The resulting picture is crystallized in books, scientific papers, and fixed through the control of those who become famous on the back of the chosen interpretations. There can be no progress but the predefined path. All data is viewed through the prism of accepted theory.

It is worse: no experiments are carried out (or funded) because all is known; even when (in the case of my favourite absurdity, radiation and health) it is clear that the theory is wildly wrong and people are dying. Feyerabend attacked science for its rationality, advocating looking in unlikely places for inspiration.

He took issue with the philosophers of science, Popper and Kuhn, and he wrote that major developments come out of the blue and do not result from 'scientific method'. The only scientific method there was, he wrote, was "anything goes".

Deep Thought ... for me, a lifetime's worth

If I am right, it is a Big Deal.

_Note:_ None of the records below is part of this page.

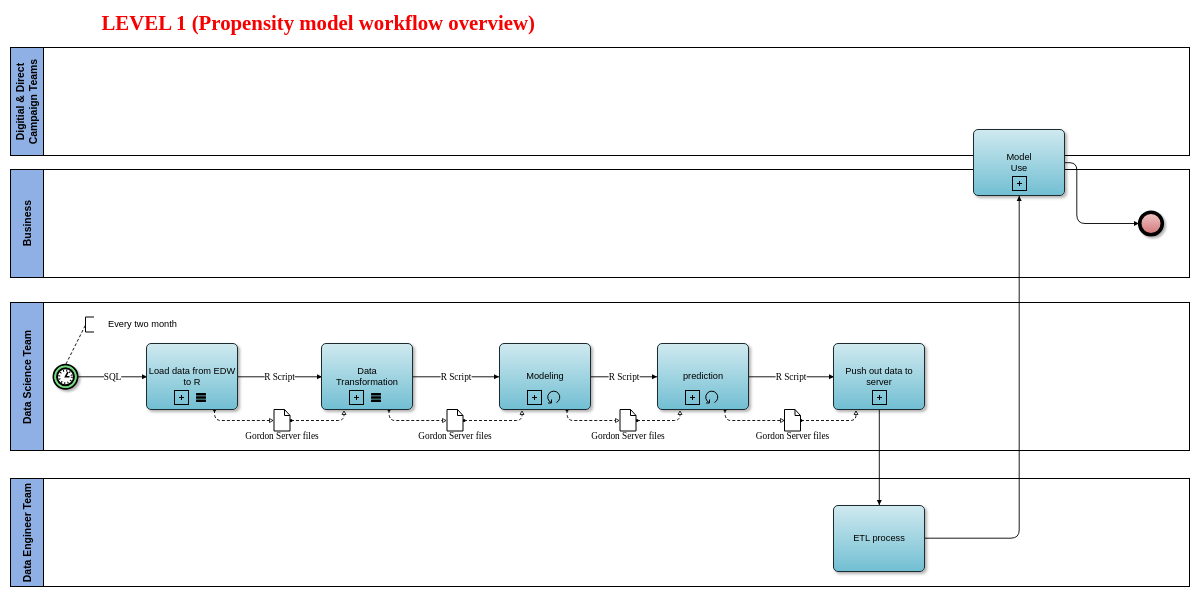
<!DOCTYPE html>
<html lang="en">
<head>
<meta charset="utf-8">
<title>Propensity model workflow overview</title>
<style>
:root {
  --ink: #000;
  --paper: #fff;
  --title: #f60000;
  --lane-head: #8fb0e4;
  --task-top: #cfe9ef;
  --task-bottom: #72bfd3;
  --sans: "Liberation Sans", Arial, sans-serif;
  --serif: "Liberation Serif", "Times New Roman", serif;
}
* { box-sizing: border-box; margin: 0; padding: 0; }
html, body { width: 1200px; height: 597px; overflow: hidden; background: var(--paper); }
.workflow { position: relative; width: 1200px; height: 597px; color: var(--ink); font: 9.25px/11px var(--sans); overflow: hidden; }

h1 { position: absolute; left: 101.5px; top: 11px; font: bold 20.8px/24px var(--serif); color: var(--title); white-space: nowrap; }

.lanes { display: flex; flex-direction: column; padding: 47px 10px 0; }
.lane { display: flex; height: 109px; border: 1px solid var(--ink); }
.business { margin-top: 13px; }
.science { margin-top: 24px; height: 149px; }
.engineer { margin-top: 27px; }
.lane h2 {
  display: flex; justify-content: center; align-items: center;
  width: 33px; border-right: 1px solid var(--ink); background: var(--lane-head);
}
.lane h2 span { writing-mode: vertical-rl; transform: rotate(180deg); font: bold 10.4px/13px var(--sans); text-align: center; white-space: nowrap; }

.connectors { position: absolute; left: 0; top: 0; }

.task {
  position: absolute; display: flex; align-items: center; justify-content: center;
  width: 92px; height: 67px; border: 1px solid #1c2b30; border-radius: 5px;
  background: linear-gradient(var(--task-top), var(--task-bottom));
  box-shadow: 2px 2px 3px rgba(0, 0, 0, .3);
  text-align: center; white-space: nowrap;
}
.markers { position: absolute; left: 0; right: 0; bottom: 4px; display: flex; justify-content: center; gap: 5px; }
.markers.pair { padding-right: 2px; }
.markers svg { display: block; width: 15px; height: 15px; }

.load { left: 146px; top: 343px; }
.transform { left: 321px; top: 343px; }
.modeling { left: 499px; top: 343px; }
.prediction { left: 657px; top: 343px; }
.push { left: 833px; top: 343px; }
.etl { left: 833px; top: 505px; }
.use { left: 973px; top: 129px; }

.flow-label, .file-label { position: absolute; transform: translate(-50%, -50%); font: 9.3px/11px var(--serif); white-space: nowrap; }
.flow-label { top: 377px; background: var(--paper); }
.file-label { top: 436px; }
.timer-note { position: absolute; left: 108px; top: 319px; white-space: nowrap; }
</style>
</head>
<body>
<main class="workflow">
  <h1>LEVEL 1 (Propensity model workflow overview)</h1>

  <div class="lanes">
    <section class="lane campaign"><h2><span>Digitial &amp; Direct<br>Campaign Teams</span></h2></section>
    <section class="lane business"><h2><span>Business</span></h2></section>
    <section class="lane science"><h2><span>Data Science Team</span></h2></section>
    <section class="lane engineer"><h2><span>Data Engineer Team</span></h2></section>
  </div>

  <svg class="connectors" width="1200" height="597" viewBox="0 0 1200 597" fill="none" stroke="#000" aria-hidden="true">
    <defs>
      <marker id="arrow" markerWidth="6" markerHeight="6" refX="5" refY="3" orient="auto" markerUnits="userSpaceOnUse"><path d="M0 .5 5 3 0 5.5z" fill="#000" stroke="none"/></marker>
      <marker id="open-arrow" markerWidth="6" markerHeight="6" refX="4.5" refY="3" orient="auto" markerUnits="userSpaceOnUse"><path d="M1 1 4.5 3 1 5z" fill="#fff" stroke="#000" stroke-width=".8"/></marker>
      <marker id="dot" markerWidth="4" markerHeight="4" refX="2" refY="2" markerUnits="userSpaceOnUse"><circle cx="2" cy="2" r="1.5" fill="#000" stroke="none"/></marker>
      <radialGradient id="start-fill"><stop offset=".5" stop-color="#fff"/><stop offset="1" stop-color="#5fd66a"/></radialGradient>
      <linearGradient id="end-fill" x2="0" y2="1"><stop stop-color="#f1c9c9"/><stop offset="1" stop-color="#d27474"/></linearGradient>
      <filter id="soft" x="-30%" y="-30%" width="170%" height="170%"><feDropShadow dx="2" dy="2" stdDeviation="1.2" flood-opacity=".3"/></filter>
      <g id="file">
        <path d="M-8 409.5H2.500L8 415.500V431H-8z" fill="#fff"/>
        <path d="M2.500 409.500V415.500H8"/>
      </g>
    </defs>

    <g class="sequence-flows" stroke-width=".9" marker-end="url(#arrow)">
      <path d="M78 376.800H147" marker-end="url(#arrow)"/>
      <path d="M238 376.800H322" marker-end="url(#arrow)"/>
      <path d="M412 376.800H499" marker-end="url(#arrow)"/>
      <path d="M590 376.800H657" marker-end="url(#arrow)"/>
      <path d="M748 376.800H834" marker-end="url(#arrow)"/>
      <path d="M879.300 410V505" marker-end="url(#arrow)"/>
      <path d="M925 538.200H1011Q1019.200 538 1019.200 530V196" marker-end="url(#arrow)"/>
      <path d="M1065 162.700H1070Q1076.800 163 1076.800 170V215Q1077 223.500 1085 223.500H1139" marker-end="url(#arrow)"/>
    </g>

    <g class="file-flows" stroke-width=".9" stroke-dasharray="3 2">
      <path d="M214.500 410V414Q215 420.500 221 420.500H273" marker-start="url(#dot)" marker-end="url(#open-arrow)"/>
      <path d="M291 420.500H338Q344 420.500 344 415V411" marker-start="url(#dot)" marker-end="url(#open-arrow)"/>
      <path d="M389 410V414Q389.500 420.500 395 420.500H446" marker-start="url(#dot)" marker-end="url(#open-arrow)"/>
      <path d="M464 420.500H516Q522 420.500 522 415V411" marker-start="url(#dot)" marker-end="url(#open-arrow)"/>
      <path d="M567 410V414Q567.500 420.500 573 420.500H619" marker-start="url(#dot)" marker-end="url(#open-arrow)"/>
      <path d="M637 420.500H674Q680 420.500 680 415V411" marker-start="url(#dot)" marker-end="url(#open-arrow)"/>
      <path d="M725 410V414Q725.500 420.500 731 420.500H784" marker-start="url(#dot)" marker-end="url(#open-arrow)"/>
      <path d="M801 420.500H850Q856 420.500 856 415V411" marker-start="url(#dot)" marker-end="url(#open-arrow)"/>
    </g>

    <g class="files">
      <use href="#file" x="282"/><use href="#file" x="455"/><use href="#file" x="628"/><use href="#file" x="792.500"/>
    </g>

    <g class="annotation">
      <path d="M66 364 85.500 325" stroke-width=".9" stroke-dasharray="3 2"/>
      <path d="M94 317H85.500V332H94"/>
    </g>

    <g class="timer-start" transform="translate(65.500 376.800)">
      <circle r="12" fill="url(#start-fill)" stroke-width="2" filter="url(#soft)"/>
      <circle r="10.500" stroke="#6fe07a" stroke-width="1.500"/>
      <circle r="8.500" fill="#fff" stroke-width="2"/>
      <circle r="6.300" stroke-width="2" stroke-dasharray="1 2.300"/>
      <path d="M2.500-5 0 0H4" stroke-width="1.600"/>
    </g>

    <g class="end-event" transform="translate(1151 223.500)">
      <circle r="11.300" fill="url(#end-fill)" stroke-width="3.600" filter="url(#soft)"/>
    </g>
  </svg>

  <span class="timer-note">Every two month</span>

  <span class="flow-label" style="left:112.5px">SQL</span>
  <span class="flow-label" style="left:279.5px">R Script</span>
  <span class="flow-label" style="left:456px">R Script</span>
  <span class="flow-label" style="left:624px">R Script</span>
  <span class="flow-label" style="left:791px">R Script</span>

  <span class="file-label" style="left:282px">Gordon Server files</span>
  <span class="file-label" style="left:455px">Gordon Server files</span>
  <span class="file-label" style="left:628px">Gordon Server files</span>
  <span class="file-label" style="left:792.5px">Gordon Server files</span>

  <svg width="0" height="0" style="position:absolute" aria-hidden="true">
    <defs>
      <g id="subprocess" fill="none" stroke="#000"><rect x=".5" y=".5" width="14" height="14"/><path d="M5 7.500H10M7.500 5V10"/></g>
      <g id="sequential" fill="#000"><rect x="2" y="3" width="10" height="2.500" rx=".5"/><rect x="2" y="6.300" width="10" height="2.500" rx=".5"/><rect x="2" y="9.600" width="10" height="2.500" rx=".5"/></g>
      <g id="loop" fill="none" stroke="#000"><path d="M9.500 12.500A6 6 0 1 0 4 12.500"/><path d="M1 13H4.500V9.500"/></g>
    </defs>
  </svg>

  <article class="task load">Load data from EDW<br>to R
    <div class="markers pair"><svg><use href="#subprocess"/></svg><svg><use href="#sequential"/></svg></div>
  </article>
  <article class="task transform">Data<br>Transformation
    <div class="markers pair"><svg><use href="#subprocess"/></svg><svg><use href="#sequential"/></svg></div>
  </article>
  <article class="task modeling">Modeling
    <div class="markers pair"><svg><use href="#subprocess"/></svg><svg><use href="#loop"/></svg></div>
  </article>
  <article class="task prediction">prediction
    <div class="markers pair"><svg><use href="#subprocess"/></svg><svg><use href="#loop"/></svg></div>
  </article>
  <article class="task push">Push out data to<br>server
    <div class="markers"><svg><use href="#subprocess"/></svg></div>
  </article>
  <article class="task etl">ETL process</article>
  <article class="task use">Model<br>Use
    <div class="markers"><svg><use href="#subprocess"/></svg></div>
  </article>
</main>
</body>
</html>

It is what Deep Thought was trying to figure out. It was what (extraordinarily) Erwin Schrödinger himself missed.

However, following Feyerabend's admonition, we could look back and get a clue from John Dryden. Handel's Ode for St Cecilia's day, (Dryden's 1687 poem) turns out to be pretty accurate:

From harmony, from heavenly harmony,
this universal frame began.
When Nature underneath a heap
of jarring atoms laid.
A tuneful voice was heard on high.
Arise, ye more than Dead.
Then cold, and hot, and moist, and dry,
In order to their stations leap!
And music's power obey!
And music's power obey!



The book: Christopher Busby (2015) 'What is Life? On the origin and mechanism of living systems'. QTP Publications. Illustrated by Saoirse Morgan. ISBN 978-0-9565132-1-2, 130pp. Order from Amazon UK (£10.00) or QTP publications 10 Bratwell Rd, Coleraine, BT51 4LB.

Chris Busby is an expert on the health effects of ionizing radiation. He qualified in Chemical Physics at the Universities of London and Kent, and worked on the molecular physical chemistry of living cells for the Wellcome Foundation. Professor Busby is the Scientific Secretary of the European Committee on Radiation Risk based in Brussels and has edited many of its publications since its founding in 1998. He has held a number of honorary University positions, including Visiting Professor in the Faculty of Health of the University of Ulster. Busby currently lives in Riga, Latvia. See also: chrisbusbyexposed.org, greenaudit.org and llrc.org.